▸ **Task instructions**:
Repeat the data word for word, excluding every picture.
*** Opening of Records for processing ***
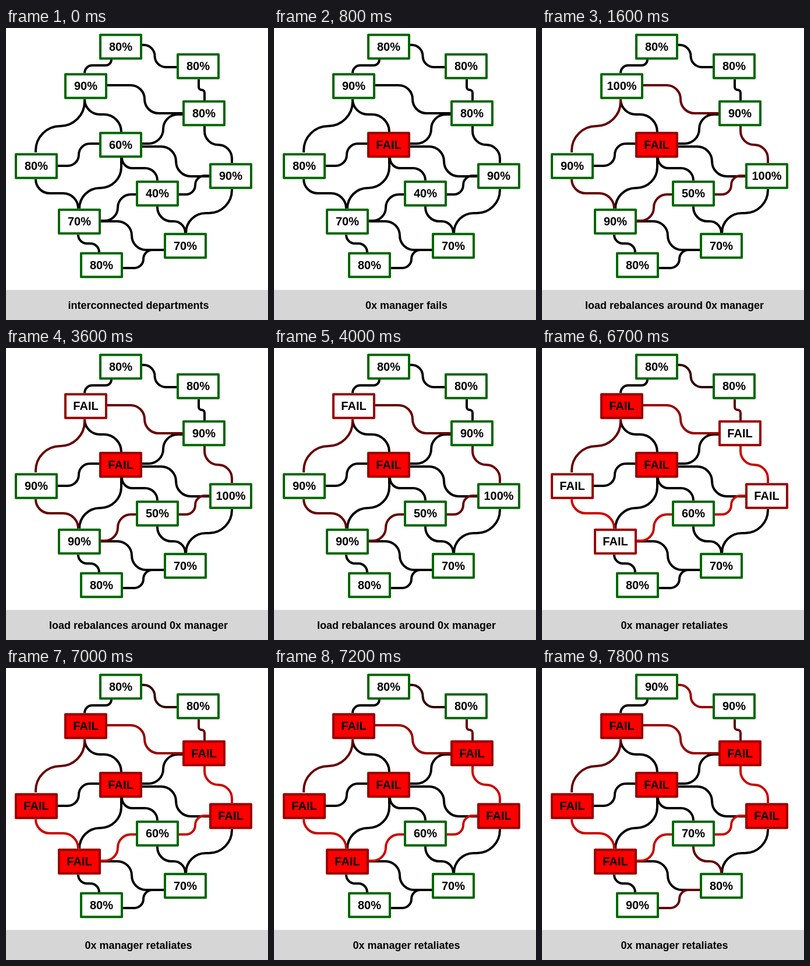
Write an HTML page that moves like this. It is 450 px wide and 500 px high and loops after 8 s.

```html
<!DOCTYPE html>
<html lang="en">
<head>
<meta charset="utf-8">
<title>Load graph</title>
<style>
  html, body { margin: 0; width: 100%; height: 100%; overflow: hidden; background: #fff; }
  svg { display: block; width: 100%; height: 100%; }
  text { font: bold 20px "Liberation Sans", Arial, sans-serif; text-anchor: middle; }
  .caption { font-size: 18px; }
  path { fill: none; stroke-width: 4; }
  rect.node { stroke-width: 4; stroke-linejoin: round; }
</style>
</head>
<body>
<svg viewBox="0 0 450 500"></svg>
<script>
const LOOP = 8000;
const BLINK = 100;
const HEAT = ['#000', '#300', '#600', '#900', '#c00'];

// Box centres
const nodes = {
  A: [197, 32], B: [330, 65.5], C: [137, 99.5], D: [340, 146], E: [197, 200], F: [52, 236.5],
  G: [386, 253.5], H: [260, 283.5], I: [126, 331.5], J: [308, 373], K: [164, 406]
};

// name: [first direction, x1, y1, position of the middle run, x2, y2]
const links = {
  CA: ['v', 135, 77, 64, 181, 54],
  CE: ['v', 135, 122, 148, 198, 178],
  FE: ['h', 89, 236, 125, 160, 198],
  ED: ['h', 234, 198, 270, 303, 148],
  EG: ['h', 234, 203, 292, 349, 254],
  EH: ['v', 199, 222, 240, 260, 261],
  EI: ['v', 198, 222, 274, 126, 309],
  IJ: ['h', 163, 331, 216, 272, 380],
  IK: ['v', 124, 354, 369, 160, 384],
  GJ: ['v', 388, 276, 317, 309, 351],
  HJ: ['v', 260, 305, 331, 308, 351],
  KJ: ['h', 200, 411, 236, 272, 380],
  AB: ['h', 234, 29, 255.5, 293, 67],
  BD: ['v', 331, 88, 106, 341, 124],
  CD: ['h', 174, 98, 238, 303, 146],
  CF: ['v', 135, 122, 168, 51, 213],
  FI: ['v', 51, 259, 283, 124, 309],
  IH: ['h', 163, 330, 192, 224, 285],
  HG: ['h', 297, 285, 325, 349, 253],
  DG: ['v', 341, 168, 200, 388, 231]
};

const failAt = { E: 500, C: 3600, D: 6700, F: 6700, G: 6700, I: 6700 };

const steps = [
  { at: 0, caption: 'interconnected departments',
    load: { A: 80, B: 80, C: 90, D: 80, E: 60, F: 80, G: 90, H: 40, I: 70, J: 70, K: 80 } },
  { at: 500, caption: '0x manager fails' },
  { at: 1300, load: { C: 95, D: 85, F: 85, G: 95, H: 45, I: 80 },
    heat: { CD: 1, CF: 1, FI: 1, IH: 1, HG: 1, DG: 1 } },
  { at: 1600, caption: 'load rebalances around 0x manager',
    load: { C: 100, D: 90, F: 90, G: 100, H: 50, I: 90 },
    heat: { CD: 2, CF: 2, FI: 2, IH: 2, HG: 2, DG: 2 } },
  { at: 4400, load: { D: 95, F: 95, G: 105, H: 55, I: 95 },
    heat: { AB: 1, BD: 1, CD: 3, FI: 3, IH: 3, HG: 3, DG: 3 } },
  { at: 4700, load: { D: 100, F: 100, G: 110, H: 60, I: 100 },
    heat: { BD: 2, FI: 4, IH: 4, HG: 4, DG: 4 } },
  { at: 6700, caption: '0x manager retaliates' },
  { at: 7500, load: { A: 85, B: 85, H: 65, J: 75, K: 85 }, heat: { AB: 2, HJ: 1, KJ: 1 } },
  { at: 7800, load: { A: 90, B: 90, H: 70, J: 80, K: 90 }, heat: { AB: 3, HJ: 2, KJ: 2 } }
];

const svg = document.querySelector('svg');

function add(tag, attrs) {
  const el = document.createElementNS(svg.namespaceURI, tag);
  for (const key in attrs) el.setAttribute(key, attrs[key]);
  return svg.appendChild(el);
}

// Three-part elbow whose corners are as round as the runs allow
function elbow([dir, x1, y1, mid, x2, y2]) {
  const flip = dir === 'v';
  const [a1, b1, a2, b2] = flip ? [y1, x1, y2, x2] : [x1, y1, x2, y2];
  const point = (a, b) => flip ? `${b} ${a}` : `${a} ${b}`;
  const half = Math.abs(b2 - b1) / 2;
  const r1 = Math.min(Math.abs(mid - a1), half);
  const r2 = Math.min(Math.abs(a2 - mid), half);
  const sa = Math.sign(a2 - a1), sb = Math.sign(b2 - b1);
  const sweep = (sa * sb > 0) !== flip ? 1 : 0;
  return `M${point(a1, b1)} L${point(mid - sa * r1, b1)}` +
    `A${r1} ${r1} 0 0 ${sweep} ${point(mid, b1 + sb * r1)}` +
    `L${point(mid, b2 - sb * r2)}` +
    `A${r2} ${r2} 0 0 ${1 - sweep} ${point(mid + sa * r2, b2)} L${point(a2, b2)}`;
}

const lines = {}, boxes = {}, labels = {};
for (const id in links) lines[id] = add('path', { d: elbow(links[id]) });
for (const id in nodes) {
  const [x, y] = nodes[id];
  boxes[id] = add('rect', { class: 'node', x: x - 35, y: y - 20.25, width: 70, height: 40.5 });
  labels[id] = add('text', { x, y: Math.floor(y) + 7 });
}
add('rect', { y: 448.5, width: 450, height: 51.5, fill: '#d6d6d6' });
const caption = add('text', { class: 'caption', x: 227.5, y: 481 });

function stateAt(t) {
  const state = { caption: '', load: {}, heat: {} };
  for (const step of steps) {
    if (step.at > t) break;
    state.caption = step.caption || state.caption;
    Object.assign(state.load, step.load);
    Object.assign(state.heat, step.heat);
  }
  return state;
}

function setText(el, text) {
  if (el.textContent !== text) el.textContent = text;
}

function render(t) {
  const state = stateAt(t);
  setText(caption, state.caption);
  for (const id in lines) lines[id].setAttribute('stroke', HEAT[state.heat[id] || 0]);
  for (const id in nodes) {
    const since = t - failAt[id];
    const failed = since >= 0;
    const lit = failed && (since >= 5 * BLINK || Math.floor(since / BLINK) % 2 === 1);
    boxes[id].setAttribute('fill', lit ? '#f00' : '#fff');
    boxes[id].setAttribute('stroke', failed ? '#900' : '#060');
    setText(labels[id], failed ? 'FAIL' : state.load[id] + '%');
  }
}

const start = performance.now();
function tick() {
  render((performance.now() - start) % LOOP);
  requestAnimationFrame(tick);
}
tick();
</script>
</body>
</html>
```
*** Close of Records for processing ***
▸ **Exercise solution**:
Write an HTML page that moves like this. It is 450 px wide and 500 px high and loops after 8 s.

```html
<!DOCTYPE html>
<html lang="en">
<head>
<meta charset="utf-8">
<title>Load graph</title>
<style>
  html, body { margin: 0; width: 100%; height: 100%; overflow: hidden; background: #fff; }
  svg { display: block; width: 100%; height: 100%; }
  text { font: bold 20px "Liberation Sans", Arial, sans-serif; text-anchor: middle; }
  .caption { font-size: 18px; }
  path { fill: none; stroke-width: 4; }
  rect.node { stroke-width: 4; stroke-linejoin: round; }
</style>
</head>
<body>
<svg viewBox="0 0 450 500"></svg>
<script>
const LOOP = 8000;
const BLINK = 100;
const HEAT = ['#000', '#300', '#600', '#900', '#c00'];

// Box centres
const nodes = {
  A: [197, 32], B: [330, 65.5], C: [137, 99.5], D: [340, 146], E: [197, 200], F: [52, 236.5],
  G: [386, 253.5], H: [260, 283.5], I: [126, 331.5], J: [308, 373], K: [164, 406]
};

// name: [first direction, x1, y1, position of the middle run, x2, y2]
const links = {
  CA: ['v', 135, 77, 64, 181, 54],
  CE: ['v', 135, 122, 148, 198, 178],
  FE: ['h', 89, 236, 125, 160, 198],
  ED: ['h', 234, 198, 270, 303, 148],
  EG: ['h', 234, 203, 292, 349, 254],
  EH: ['v', 199, 222, 240, 260, 261],
  EI: ['v', 198, 222, 274, 126, 309],
  IJ: ['h', 163, 331, 216, 272, 380],
  IK: ['v', 124, 354, 369, 160, 384],
  GJ: ['v', 388, 276, 317, 309, 351],
  HJ: ['v', 260, 305, 331, 308, 351],
  KJ: ['h', 200, 411, 236, 272, 380],
  AB: ['h', 234, 29, 255.5, 293, 67],
  BD: ['v', 331, 88, 106, 341, 124],
  CD: ['h', 174, 98, 238, 303, 146],
  CF: ['v', 135, 122, 168, 51, 213],
  FI: ['v', 51, 259, 283, 124, 309],
  IH: ['h', 163, 330, 192, 224, 285],
  HG: ['h', 297, 285, 325, 349, 253],
  DG: ['v', 341, 168, 200, 388, 231]
};

const failAt = { E: 500, C: 3600, D: 6700, F: 6700, G: 6700, I: 6700 };

const steps = [
  { at: 0, caption: 'interconnected departments',
    load: { A: 80, B: 80, C: 90, D: 80, E: 60, F: 80, G: 90, H: 40, I: 70, J: 70, K: 80 } },
  { at: 500, caption: '0x manager fails' },
  { at: 1300, load: { C: 95, D: 85, F: 85, G: 95, H: 45, I: 80 },
    heat: { CD: 1, CF: 1, FI: 1, IH: 1, HG: 1, DG: 1 } },
  { at: 1600, caption: 'load rebalances around 0x manager',
    load: { C: 100, D: 90, F: 90, G: 100, H: 50, I: 90 },
    heat: { CD: 2, CF: 2, FI: 2, IH: 2, HG: 2, DG: 2 } },
  { at: 4400, load: { D: 95, F: 95, G: 105, H: 55, I: 95 },
    heat: { AB: 1, BD: 1, CD: 3, FI: 3, IH: 3, HG: 3, DG: 3 } },
  { at: 4700, load: { D: 100, F: 100, G: 110, H: 60, I: 100 },
    heat: { BD: 2, FI: 4, IH: 4, HG: 4, DG: 4 } },
  { at: 6700, caption: '0x manager retaliates' },
  { at: 7500, load: { A: 85, B: 85, H: 65, J: 75, K: 85 }, heat: { AB: 2, HJ: 1, KJ: 1 } },
  { at: 7800, load: { A: 90, B: 90, H: 70, J: 80, K: 90 }, heat: { AB: 3, HJ: 2, KJ: 2 } }
];

const svg = document.querySelector('svg');

function add(tag, attrs) {
  const el = document.createElementNS(svg.namespaceURI, tag);
  for (const key in attrs) el.setAttribute(key, attrs[key]);
  return svg.appendChild(el);
}

// Three-part elbow whose corners are as round as the runs allow
function elbow([dir, x1, y1, mid, x2, y2]) {
  const flip = dir === 'v';
  const [a1, b1, a2, b2] = flip ? [y1, x1, y2, x2] : [x1, y1, x2, y2];
  const point = (a, b) => flip ? `${b} ${a}` : `${a} ${b}`;
  const half = Math.abs(b2 - b1) / 2;
  const r1 = Math.min(Math.abs(mid - a1), half);
  const r2 = Math.min(Math.abs(a2 - mid), half);
  const sa = Math.sign(a2 - a1), sb = Math.sign(b2 - b1);
  const sweep = (sa * sb > 0) !== flip ? 1 : 0;
  return `M${point(a1, b1)} L${point(mid - sa * r1, b1)}` +
    `A${r1} ${r1} 0 0 ${sweep} ${point(mid, b1 + sb * r1)}` +
    `L${point(mid, b2 - sb * r2)}` +
    `A${r2} ${r2} 0 0 ${1 - sweep} ${point(mid + sa * r2, b2)} L${point(a2, b2)}`;
}

const lines = {}, boxes = {}, labels = {};
for (const id in links) lines[id] = add('path', { d: elbow(links[id]) });
for (const id in nodes) {
  const [x, y] = nodes[id];
  boxes[id] = add('rect', { class: 'node', x: x - 35, y: y - 20.25, width: 70, height: 40.5 });
  labels[id] = add('text', { x, y: Math.floor(y) + 7 });
}
add('rect', { y: 448.5, width: 450, height: 51.5, fill: '#d6d6d6' });
const caption = add('text', { class: 'caption', x: 227.5, y: 481 });

function stateAt(t) {
  const state = { caption: '', load: {}, heat: {} };
  for (const step of steps) {
    if (step.at > t) break;
    state.caption = step.caption || state.caption;
    Object.assign(state.load, step.load);
    Object.assign(state.heat, step.heat);
  }
  return state;
}

function setText(el, text) {
  if (el.textContent !== text) el.textContent = text;
}

function render(t) {
  const state = stateAt(t);
  setText(caption, state.caption);
  for (const id in lines) lines[id].setAttribute('stroke', HEAT[state.heat[id] || 0]);
  for (const id in nodes) {
    const since = t - failAt[id];
    const failed = since >= 0;
    const lit = failed && (since >= 5 * BLINK || Math.floor(since / BLINK) % 2 === 1);
    boxes[id].setAttribute('fill', lit ? '#f00' : '#fff');
    boxes[id].setAttribute('stroke', failed ? '#900' : '#060');
    setText(labels[id], failed ? 'FAIL' : state.load[id] + '%');
  }
}

const start = performance.now();
function tick() {
  render((performance.now() - start) % LOOP);
  requestAnimationFrame(tick);
}
tick();
</script>
</body>
</html>
```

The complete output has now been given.